I urge the Doubting Thomases to mentally compare a 28cm x 3 mm converter disk with the -same-size-base 8mm-thick disk-base induction-compatible skillet. Why would one be a greater risk to an appliance than the other? I submit they’re equivalent risks. I would not leave either one–empty–on an active hob for extended periods; they both need to move heat away from the glass and sink it into food.

Your pancakes look fantastic, by the way.


I’ve had the thinner one 1,5 years and the thicker one some half a year.

And since you asked, I now pulled out the manual of my cooktop. In case overheating protection would come into play, there would be an error signal about it and a need to restart the hob. That has never happened. A hob or the whole appliance has also never shut down while they are used and there has not been any error messages.

So I’d say I have probably not had any appliance issues with them. The adapters can get pretty hot, but don’t know how hot, during use. This is why I like the idea with the mini legs in Ilsa, but at the same time it makes it less stable.

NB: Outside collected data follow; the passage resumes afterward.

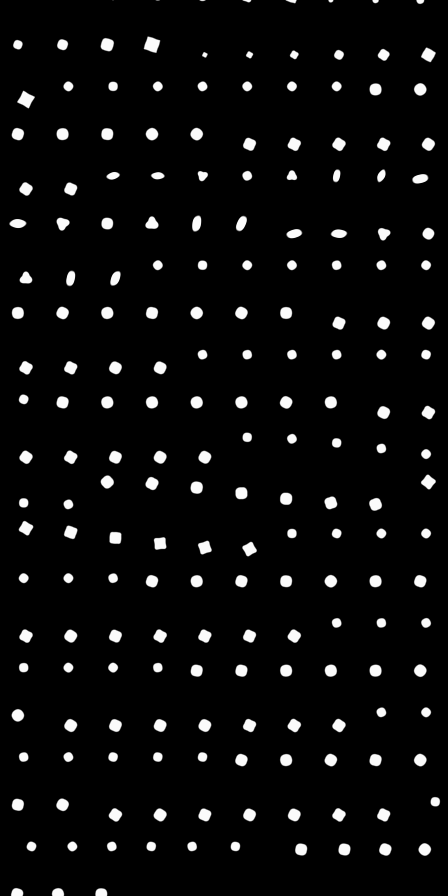
A Shadertoy shader for this pattern:

```glsl
// White dots on black, numbered in reading order over a ten-column grid.
// Every seven dots form one run; three runs (small, round, square) form a set,
// and some sets animate along the run: growing, squashing, dropping or sliding.

const float COLUMNS = 10.0;
const float PITCH = 0.0998;            // cell side, in canvas widths
const float RUN = 7.0;                 // dots per run
const float KINDS = 3.0;               // runs per set

// Per kind, in cells: small, round, square
const vec2 CENTRES[3] = vec2[3](vec2(0.530, -0.068), vec2(0.400, 0.0), vec2(0.582, 0.227));
const vec3 RADII = vec3(0.106, 0.133, 0.128);
const vec3 ROUNDNESS = vec3(1.0, 0.92, 0.62);
const vec3 TILTS = vec3(-0.3, -0.3, -0.5);

// Sets that vary along their runs
const int GROW_SET = 0, SQUASH_SET = 2, DROP_SET = 5, SLIDE_SET = 9;
const vec2 GROW_RANGE = vec2(0.4, 1.12);
const float SQUASH = 1.36;
const float SQUASH_LEAN = 0.22;
const float LOBE = 0.17;
const vec2 DROP = vec2(0.031, -0.25);  // middle, swing
const vec2 SLIDE = vec2(0.501, 0.235);
const float DROP_SPIN = 0.2;

const float WOBBLE = 0.03;
const float EDGE = 0.85;               // half edge width in pixels
const vec3 INK = vec3(0.985);

float hash(float n) {
    return fract(sin(n * 12.9898) * 43758.5453);
}

vec2 rotate(vec2 p, float angle) {
    float c = cos(angle), s = sin(angle);
    return vec2(c * p.x + s * p.y, c * p.y - s * p.x);
}

float roundedSquare(vec2 p, float halfSide, float corner) {
    vec2 q = abs(p) - (halfSide - corner);
    return length(max(q, 0.0)) + min(max(q.x, q.y), 0.0) - corner;
}

// Signed distance, in cells, to dot n; p is relative to its cell, y down
float dotDistance(vec2 p, float n) {
    float stepInRun = mod(n, RUN);
    float run = floor(n / RUN);
    int kind = int(mod(run, KINDS));
    int set = int(floor(run / KINDS));
    float swing = cos(stepInRun * 3.14159265 / (RUN - 1.0));

    vec2 centre = CENTRES[kind];
    float radius = RADII[kind];
    float roundness = ROUNDNESS[kind];
    float tilt = TILTS[kind];
    vec2 stretch = vec2(1.0);
    float lobe = 0.0;

    if (set == GROW_SET) {
        radius *= mix(GROW_RANGE.x, GROW_RANGE.y, stepInRun / (RUN - 1.0));
        roundness -= 0.8 * smoothstep(4.0, 6.0, stepInRun);
    } else if (set == SQUASH_SET) {
        // Flat ellipse, point down, circle, point up, tall ellipse
        float side = stepInRun - 3.0;
        roundness = 1.0;
        tilt = SQUASH_LEAN * ((side < 0.0 ? 1.0 : 4.0) - stepInRun);
        if (abs(side) > 1.5) {
            float s = side < 0.0 ? SQUASH : 1.0 / SQUASH;
            stretch = vec2(1.0 / s, s);
        } else {
            lobe = LOBE * side;
        }
    } else if (set == DROP_SET) {
        centre.y = DROP.x + DROP.y * swing;
        tilt = DROP_SPIN * (stepInRun - 3.5);
        roundness -= 0.12 * float(kind);
    } else if (set == SLIDE_SET) {
        centre.x = SLIDE.x + SLIDE.y * swing;
    }

    vec2 q = rotate((p - centre) * vec2(1.0, -1.0), tilt) * stretch;
    float d = roundedSquare(q, radius, radius * clamp(roundness, 0.1, 1.0));
    float angle = atan(q.y, q.x + 1e-5);
    float bulge = -lobe * sin(3.0 * angle)
                + WOBBLE * sin(4.0 * angle + 6.2832 * hash(n));
    return d - radius * bulge;
}

void mainImage(out vec4 fragColor, in vec2 fragCoord) {
    // Cells counted from the top left, rows centred on their line
    vec2 p = vec2(fragCoord.x, iResolution.y - fragCoord.y) / (iResolution.x * PITCH);
    vec2 cell = vec2(floor(p.x), floor(p.y + 0.5));
    float d = dotDistance(p - cell, cell.y * COLUMNS + cell.x);

    float edge = EDGE / (iResolution.x * PITCH);
    fragColor = vec4(INK * (1.0 - smoothstep(-edge, edge, d)), 1.0);
}
```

Thanks, about that is how we like our pancakes :).

Sure. They get about as hot as the floors of empty pans, especially thick disk pans without conductive sidewalls. But put a food-filled pan atop the converter, and much of the heat flows away.

Yes, the adapters worked fine for my purposes of heating cast iron more evenly on undersized burners. Finally, on my new induction cooktop, I can now make passable pancakes on my cast irons without the adapters though, so that’s the end of me using them.

I like how the new large element on the right heats the now suddenly "undersized’ 28cm cast iron frypan pretty well. It’s refreshing to have proper heat around the edge areas on the flat surface.

Now on the large burner, the coldest area for pans of this size is in the middle of the pan, inside the inner “donut”. It’s been a much lesser concern, the heat spreads there to middle, where as I could have not used the 28cm cast iron to this effect on the old cooktop (or now the sidehobs), because the sides would have stayed colder. The 28 frypan has an internal cooking surface of about 23,5cm, a couple cm more than the flat iron on the left.



Nice looking pan cakes!

What are your experience using your skepshult on induktion… you like it? Besides the he burner being too small on your old cooktop? :blush: